Including the claiming price, the Manoogians and Anastasi earned $512,864 off Monzante in the four years they owned him.
He was in Asmussen’s barn for eight starts, winning once at the $20,000 claiming level at Belmont Park, but earning a paycheck every time he ran. Robison got $39,880 out of the $20,000 investment when trainer Keith Bourgeois and owner Christine Hardy claimed Monzante for $10,000 at Fair Grounds on March 16, 2012.
Bourgeois ran Monzante just once, in a $10,000 claiming race on the Evangeline Downs turf on May 5, 2012. He earned $2,400 for finishing second, and was claimed by owner/trainer Jackie W. Thacker.

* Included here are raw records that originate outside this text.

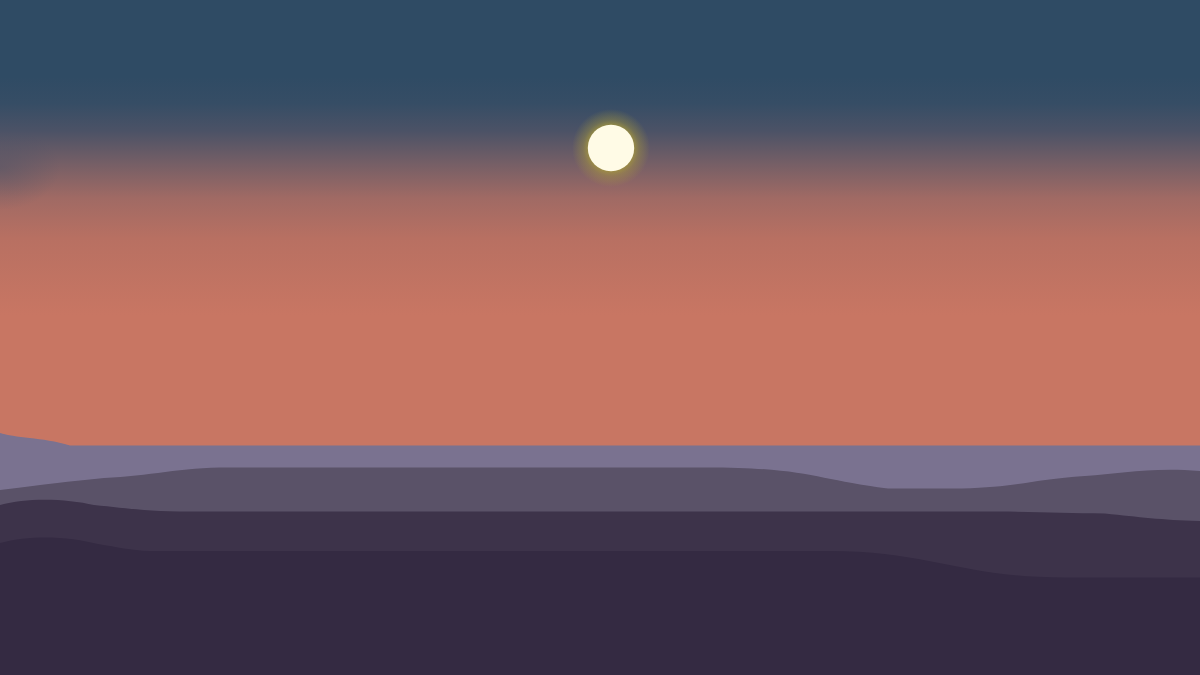
<!DOCTYPE html>
<html lang="en">
<head>
<meta charset="utf-8">
<title>Dusk over the hills</title>
<style>
:root {
  --sky-night: #2f4b64;
  --sky-blue: #364d65;
  --sky-slate: #4b5266;
  --sky-mauve: #765f66;
  --sky-rose: #a06a64;
  --sky-clay: #b87062;
  --sky-coral: #c87663;
  --sun: #fffbe6;
  --sun-glow: #a89a3c;
  --hill-far: #7a7290;
  --hill-mid: #5a5268;
  --hill-near: #3d334a;
  --hill-front: #342a42;
}
html, body { margin: 0; height: 100%; overflow: hidden; background: var(--hill-front); }
.scene { display: block; width: 1200px; height: 675px; }
.sky { fill: url(#sky-fade); }
.dusk-edge { fill: url(#edge-fade); }
.glow { fill: url(#glow-fade); }
.sun { fill: var(--sun); }
.far { fill: var(--hill-far); }
.mid { fill: var(--hill-mid); }
.near { fill: var(--hill-near); }
.front { fill: var(--hill-front); }
</style>
</head>
<body>
<svg class="scene" viewBox="0 0 1200 675" role="img" aria-label="Pale sun in a dusk sky above layered purple hills">
  <defs>
    <linearGradient id="sky-fade" gradientUnits="userSpaceOnUse" x1="0" y1="0" x2="0" y2="450">
      <stop offset="0" stop-color="var(--sky-night)"/>
      <stop offset=".17" stop-color="var(--sky-night)"/>
      <stop offset=".23" stop-color="var(--sky-blue)"/>
      <stop offset=".29" stop-color="var(--sky-slate)"/>
      <stop offset=".365" stop-color="var(--sky-mauve)"/>
      <stop offset=".44" stop-color="var(--sky-rose)"/>
      <stop offset=".53" stop-color="var(--sky-clay)"/>
      <stop offset=".7" stop-color="var(--sky-coral)"/>
      <stop offset="1" stop-color="var(--sky-coral)"/>
    </linearGradient>
    <radialGradient id="edge-fade">
      <stop offset="0" stop-color="var(--sky-slate)" stop-opacity=".45"/>
      <stop offset="1" stop-color="var(--sky-slate)" stop-opacity="0"/>
    </radialGradient>
    <radialGradient id="glow-fade">
      <stop offset=".55" stop-color="var(--sun-glow)" stop-opacity=".85"/>
      <stop offset=".72" stop-color="var(--sun-glow)" stop-opacity=".4"/>
      <stop offset="1" stop-color="var(--sun-glow)" stop-opacity="0"/>
    </radialGradient>
  </defs>

  <g id="sky">
    <rect class="sky" width="1200" height="450"/>
    <ellipse class="dusk-edge" cx="0" cy="168" rx="60" ry="42"/>
  </g>

  <g id="sun">
    <circle class="glow" cx="611" cy="148" r="39"/>
    <circle class="sun" cx="611" cy="148" r="23.2"/>
  </g>

  <g id="hills">
    <path class="far" d="M0 433 C14 438 42 437 70 445.5 H1200 V675 H0 Z"/>
    <path class="mid" d="M0 490 C40 485 72 481 104 478 C150 476 180 467.5 228 467.5 H700 C810 467 815 480 888 488.500 H962 C1020 487 1035 479 1085 476 C1120 474 1150 467 1200 471 V675 H0 Z"/>
    <path class="near" d="M0 505 C28 497 68 499 94 505 C125 508 145 511.500 190 511.500 H1000 C1040 512 1070 513 1105 513.500 C1140 517 1160 520 1200 521 V675 H0 Z"/>
    <path class="front" d="M0 543 C32 534 72 537 98 544 C118 547 130 550.500 150 551 H830 C930 551 960 577.500 1065 577.500 H1200 V675 H0 Z"/>
  </g>
</svg>
</body>
</html>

Thacker ran Monzante eight times last year, winning his second start with the gelding in a $20,000 claiming race at Evangeline on June 22 and taking a $12,500 claimer in September. After that win, Monzante was sent to Delta Downs in Vinton, La., where the son of Maria’s Mon ran three times, finishing ninth and last in his final start of 2012, a $15,000 claiming event on Nov. 23.
Equibase shows just one workout for Monzante, a five-furlong breeze of 1:02.80 at Evangeline Downs on June 1, as he prepared for his 2013 debut.
Monzante was sent postward in Evangeline’s fourth race Saturday as part of an entry favored at 2-1. The other half of the Thacker entry, a 10-year-old named First Command making his 74th career start, finished last of the seven runners who made it across the finish line.
Monzante never got there. Making the 43rd start of his career, he apparently broke down. The Equibase chart wasn’t clear on the injury the gelding suffered: “Monzante bobbled at the start, chased the early pace and stopped and was euthanized.”
The old warrior earned $29,965 for Thacker, his final owner, after being claimed for $10,000 just over a year ago.
Everyone made out alright on this deal, everyone but Monzante.
It really is shameful to see the life of a horse good enough to reward his owners with a G1 victory come to this sickening of an end. But other graded stakes winners have competed for a claiming tag before, and I suppose some of them have wound up at the bottom of the barrel at a place like Evangeline Downs, a casino-owned racetrack in a state that has a reputation for lax regulations on medication policies and little interest in protecting the welfare of the animals.
What could have prevented this tragedy? Stricter rules and tighter regulation by the Louisiana Racing Commission might have determined Monzante was not fit or sound enough to race again, but this was a human failure, not an institutional one.
Compassion, common sense, and decency by any of Monzante’s previous owners or trainers would have stopped the horse’s descent to the lowest rung on the racing ladder, where the endings are seldom good.